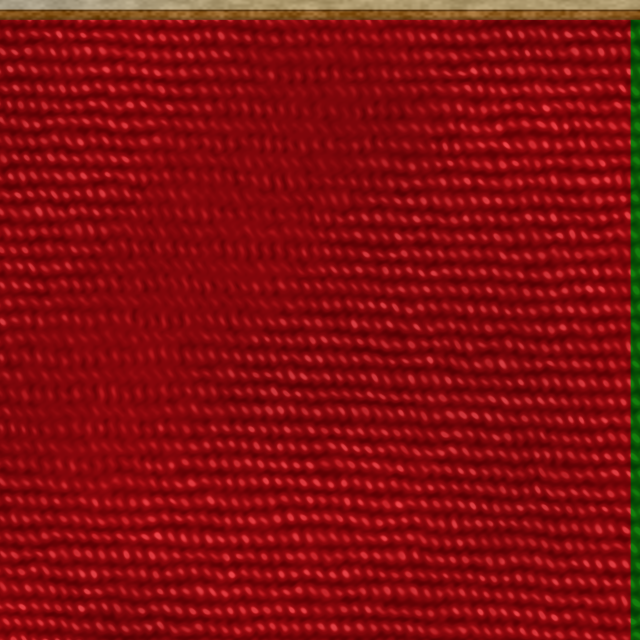
Reproduce this texture procedurally as a WebGL 1 fragment shader.

```glsl
precision highp float;
// Red woven cloth with slightly bowed rows of stitches, a worn diagonal patch, a beige and brown top hem and a green right edge.
uniform vec2 u_resolution;

const float PI = 3.14159265;
const float ROWS = 36.0;
const float COLUMNS = 52.0;
const float HEM_BOTTOM = 0.969;
const float HEM_SPLIT = 0.985;
const float GREEN_LEFT = 0.9855;

float hash(vec2 p) {
  p = fract(p * vec2(0.1031, 0.1137));
  p += dot(p, p.yx + 33.33);
  return fract((p.x + p.y) * p.x * 17.0);
}

float valueNoise(vec2 p) {
  vec2 cell = floor(p);
  vec2 f = fract(p);
  f = f * f * (3.0 - 2.0 * f);
  float low = mix(hash(cell), hash(cell + vec2(1.0, 0.0)), f.x);
  float high = mix(hash(cell + vec2(0.0, 1.0)), hash(cell + 1.0), f.x);
  return mix(low, high, f.y);
}

float segmentDistance(vec2 p, vec2 a, vec2 b) {
  vec2 along = b - a;
  float t = clamp(dot(p - a, along) / dot(along, along), 0.0, 1.0);
  return length(p - a - along * t);
}

// Worn area where the rows flatten: 0 is intact, 1 is flat.
float wearAt(vec2 uv) {
  float wobble = 0.08 * (valueNoise(uv * 7.0) - 0.5);
  float d = segmentDistance(uv, vec2(0.51, 0.82), vec2(0.13, 0.38));
  return 1.0 - smoothstep(0.03, 0.24, d + wobble);
}

// Canvas position to thread units, with sagging rows and uneven columns.
vec2 threadSpace(vec2 uv) {
  float sag = 0.8 * uv.x * (1.0 - uv.y) + 0.12 * sin(7.0 * uv.x + 5.0 * uv.y);
  vec2 p = vec2(uv.x * COLUMNS, uv.y * ROWS + sag);
  p.x += 0.35 * sin(9.0 * uv.y + 4.0 * uv.x) + 0.5 * (valueNoise(uv * 15.0) - 0.5);
  p.y += 0.28 * (valueNoise(p * vec2(0.6, 0.9) + 40.0) - 0.5);
  return p;
}

// Height of the weave, about -1 in the gaps to 1 on the threads.
float weaveHeight(vec2 p, float wear) {
  float row = cos(2.0 * PI * p.y);
  float slant = 0.14 * sin(2.0 * PI * p.y);
  float stitch = cos(2.0 * PI * (p.x + slant)) * cos(PI * p.y);
  float rib = cos(2.0 * PI * p.x);
  float grain = valueNoise(p * vec2(2.0, 2.6)) - 0.5;
  return mix(0.58, 0.16, wear) * row + mix(0.44, 0.36, wear) * stitch
       + 0.12 * wear * rib + 0.55 * grain;
}

// Bright glints on the crowns of scattered stitches.
float glintAt(vec2 p, float height, float wear) {
  float strength = valueNoise(p * vec2(1.0, 1.0) + 90.0);
  return smoothstep(0.45, 1.1, height) * (0.35 + 0.9 * strength) * (1.0 - 0.65 * wear);
}

vec3 dye(float height, vec3 shade, vec3 body, vec3 lit) {
  vec3 color = mix(shade, body, smoothstep(-1.0, 0.05, height));
  return mix(color, lit, smoothstep(0.0, 0.85, height));
}

vec3 redCloth(vec2 p, float wear) {
  float height = weaveHeight(p, wear);
  vec3 color = dye(height, vec3(0.35, 0.0, 0.01), vec3(0.52, 0.025, 0.045), vec3(0.67, 0.07, 0.09));
  return color + vec3(0.17, 0.15, 0.15) * glintAt(p, height, wear);
}

vec3 greenCloth(vec2 p) {
  return dye(weaveHeight(p, 0.1), vec3(0.0, 0.22, 0.01), vec3(0.04, 0.35, 0.02), vec3(0.08, 0.49, 0.05));
}

// Mottled beige strip above a darker brown fold.
vec3 hem(vec2 uv, float edge) {
  float mottle = valueNoise(uv * vec2(35.0, 90.0)) - 0.5;
  float speck = valueNoise(uv * vec2(150.0, 230.0)) - 0.5;
  vec3 beige = mix(vec3(0.66, 0.62, 0.53), vec3(0.68, 0.60, 0.43), smoothstep(0.0, 0.45, uv.x));
  beige += 0.11 * mottle + 0.07 * speck;
  vec3 brown = vec3(0.52, 0.34, 0.13) + 0.16 * mottle + 0.14 * speck;
  brown *= 0.8 + 0.3 * smoothstep(HEM_BOTTOM, HEM_BOTTOM + 0.008, uv.y);
  vec3 color = mix(brown, beige, smoothstep(-edge, edge, uv.y - HEM_SPLIT));
  float crease = 1.0 - smoothstep(0.0, 0.0025, abs(uv.y - HEM_SPLIT + 0.0015));
  return color * (1.0 - 0.35 * crease);
}

void main() {
  vec2 uv = gl_FragCoord.xy / u_resolution;
  float edge = 0.75 / min(u_resolution.x, u_resolution.y);
  vec2 p = threadSpace(uv);

  // Cloth with broad tonal drift.
  vec3 color = redCloth(p, wearAt(uv));
  color *= 0.94 + 0.12 * valueNoise(uv * 5.0 + 12.0);

  // Right edge and top hem.
  color = mix(color, greenCloth(p), smoothstep(-edge, edge, uv.x - GREEN_LEFT));
  color = mix(color, hem(uv, edge), smoothstep(-edge, edge, uv.y - HEM_BOTTOM));
  gl_FragColor = vec4(color, 1.0);
}
```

-----

### Requirement
In the answer, all of the material should appear exactly as given, with no picture carried over.

### Response area
Reproduce this texture procedurally as a WebGL 1 fragment shader.

```glsl
precision highp float;
// Red woven cloth with slightly bowed rows of stitches, a worn diagonal patch, a beige and brown top hem and a green right edge.
uniform vec2 u_resolution;

const float PI = 3.14159265;
const float ROWS = 36.0;
const float COLUMNS = 52.0;
const float HEM_BOTTOM = 0.969;
const float HEM_SPLIT = 0.985;
const float GREEN_LEFT = 0.9855;

float hash(vec2 p) {
  p = fract(p * vec2(0.1031, 0.1137));
  p += dot(p, p.yx + 33.33);
  return fract((p.x + p.y) * p.x * 17.0);
}

float valueNoise(vec2 p) {
  vec2 cell = floor(p);
  vec2 f = fract(p);
  f = f * f * (3.0 - 2.0 * f);
  float low = mix(hash(cell), hash(cell + vec2(1.0, 0.0)), f.x);
  float high = mix(hash(cell + vec2(0.0, 1.0)), hash(cell + 1.0), f.x);
  return mix(low, high, f.y);
}

float segmentDistance(vec2 p, vec2 a, vec2 b) {
  vec2 along = b - a;
  float t = clamp(dot(p - a, along) / dot(along, along), 0.0, 1.0);
  return length(p - a - along * t);
}

// Worn area where the rows flatten: 0 is intact, 1 is flat.
float wearAt(vec2 uv) {
  float wobble = 0.08 * (valueNoise(uv * 7.0) - 0.5);
  float d = segmentDistance(uv, vec2(0.51, 0.82), vec2(0.13, 0.38));
  return 1.0 - smoothstep(0.03, 0.24, d + wobble);
}

// Canvas position to thread units, with sagging rows and uneven columns.
vec2 threadSpace(vec2 uv) {
  float sag = 0.8 * uv.x * (1.0 - uv.y) + 0.12 * sin(7.0 * uv.x + 5.0 * uv.y);
  vec2 p = vec2(uv.x * COLUMNS, uv.y * ROWS + sag);
  p.x += 0.35 * sin(9.0 * uv.y + 4.0 * uv.x) + 0.5 * (valueNoise(uv * 15.0) - 0.5);
  p.y += 0.28 * (valueNoise(p * vec2(0.6, 0.9) + 40.0) - 0.5);
  return p;
}

// Height of the weave, about -1 in the gaps to 1 on the threads.
float weaveHeight(vec2 p, float wear) {
  float row = cos(2.0 * PI * p.y);
  float slant = 0.14 * sin(2.0 * PI * p.y);
  float stitch = cos(2.0 * PI * (p.x + slant)) * cos(PI * p.y);
  float rib = cos(2.0 * PI * p.x);
  float grain = valueNoise(p * vec2(2.0, 2.6)) - 0.5;
  return mix(0.58, 0.16, wear) * row + mix(0.44, 0.36, wear) * stitch
       + 0.12 * wear * rib + 0.55 * grain;
}

// Bright glints on the crowns of scattered stitches.
float glintAt(vec2 p, float height, float wear) {
  float strength = valueNoise(p * vec2(1.0, 1.0) + 90.0);
  return smoothstep(0.45, 1.1, height) * (0.35 + 0.9 * strength) * (1.0 - 0.65 * wear);
}

vec3 dye(float height, vec3 shade, vec3 body, vec3 lit) {
  vec3 color = mix(shade, body, smoothstep(-1.0, 0.05, height));
  return mix(color, lit, smoothstep(0.0, 0.85, height));
}

vec3 redCloth(vec2 p, float wear) {
  float height = weaveHeight(p, wear);
  vec3 color = dye(height, vec3(0.35, 0.0, 0.01), vec3(0.52, 0.025, 0.045), vec3(0.67, 0.07, 0.09));
  return color + vec3(0.17, 0.15, 0.15) * glintAt(p, height, wear);
}

vec3 greenCloth(vec2 p) {
  return dye(weaveHeight(p, 0.1), vec3(0.0, 0.22, 0.01), vec3(0.04, 0.35, 0.02), vec3(0.08, 0.49, 0.05));
}

// Mottled beige strip above a darker brown fold.
vec3 hem(vec2 uv, float edge) {
  float mottle = valueNoise(uv * vec2(35.0, 90.0)) - 0.5;
  float speck = valueNoise(uv * vec2(150.0, 230.0)) - 0.5;
  vec3 beige = mix(vec3(0.66, 0.62, 0.53), vec3(0.68, 0.60, 0.43), smoothstep(0.0, 0.45, uv.x));
  beige += 0.11 * mottle + 0.07 * speck;
  vec3 brown = vec3(0.52, 0.34, 0.13) + 0.16 * mottle + 0.14 * speck;
  brown *= 0.8 + 0.3 * smoothstep(HEM_BOTTOM, HEM_BOTTOM + 0.008, uv.y);
  vec3 color = mix(brown, beige, smoothstep(-edge, edge, uv.y - HEM_SPLIT));
  float crease = 1.0 - smoothstep(0.0, 0.0025, abs(uv.y - HEM_SPLIT + 0.0015));
  return color * (1.0 - 0.35 * crease);
}

void main() {
  vec2 uv = gl_FragCoord.xy / u_resolution;
  float edge = 0.75 / min(u_resolution.x, u_resolution.y);
  vec2 p = threadSpace(uv);

  // Cloth with broad tonal drift.
  vec3 color = redCloth(p, wearAt(uv));
  color *= 0.94 + 0.12 * valueNoise(uv * 5.0 + 12.0);

  // Right edge and top hem.
  color = mix(color, greenCloth(p), smoothstep(-edge, edge, uv.x - GREEN_LEFT));
  color = mix(color, hem(uv, edge), smoothstep(-edge, edge, uv.y - HEM_BOTTOM));
  gl_FragColor = vec4(color, 1.0);
}
```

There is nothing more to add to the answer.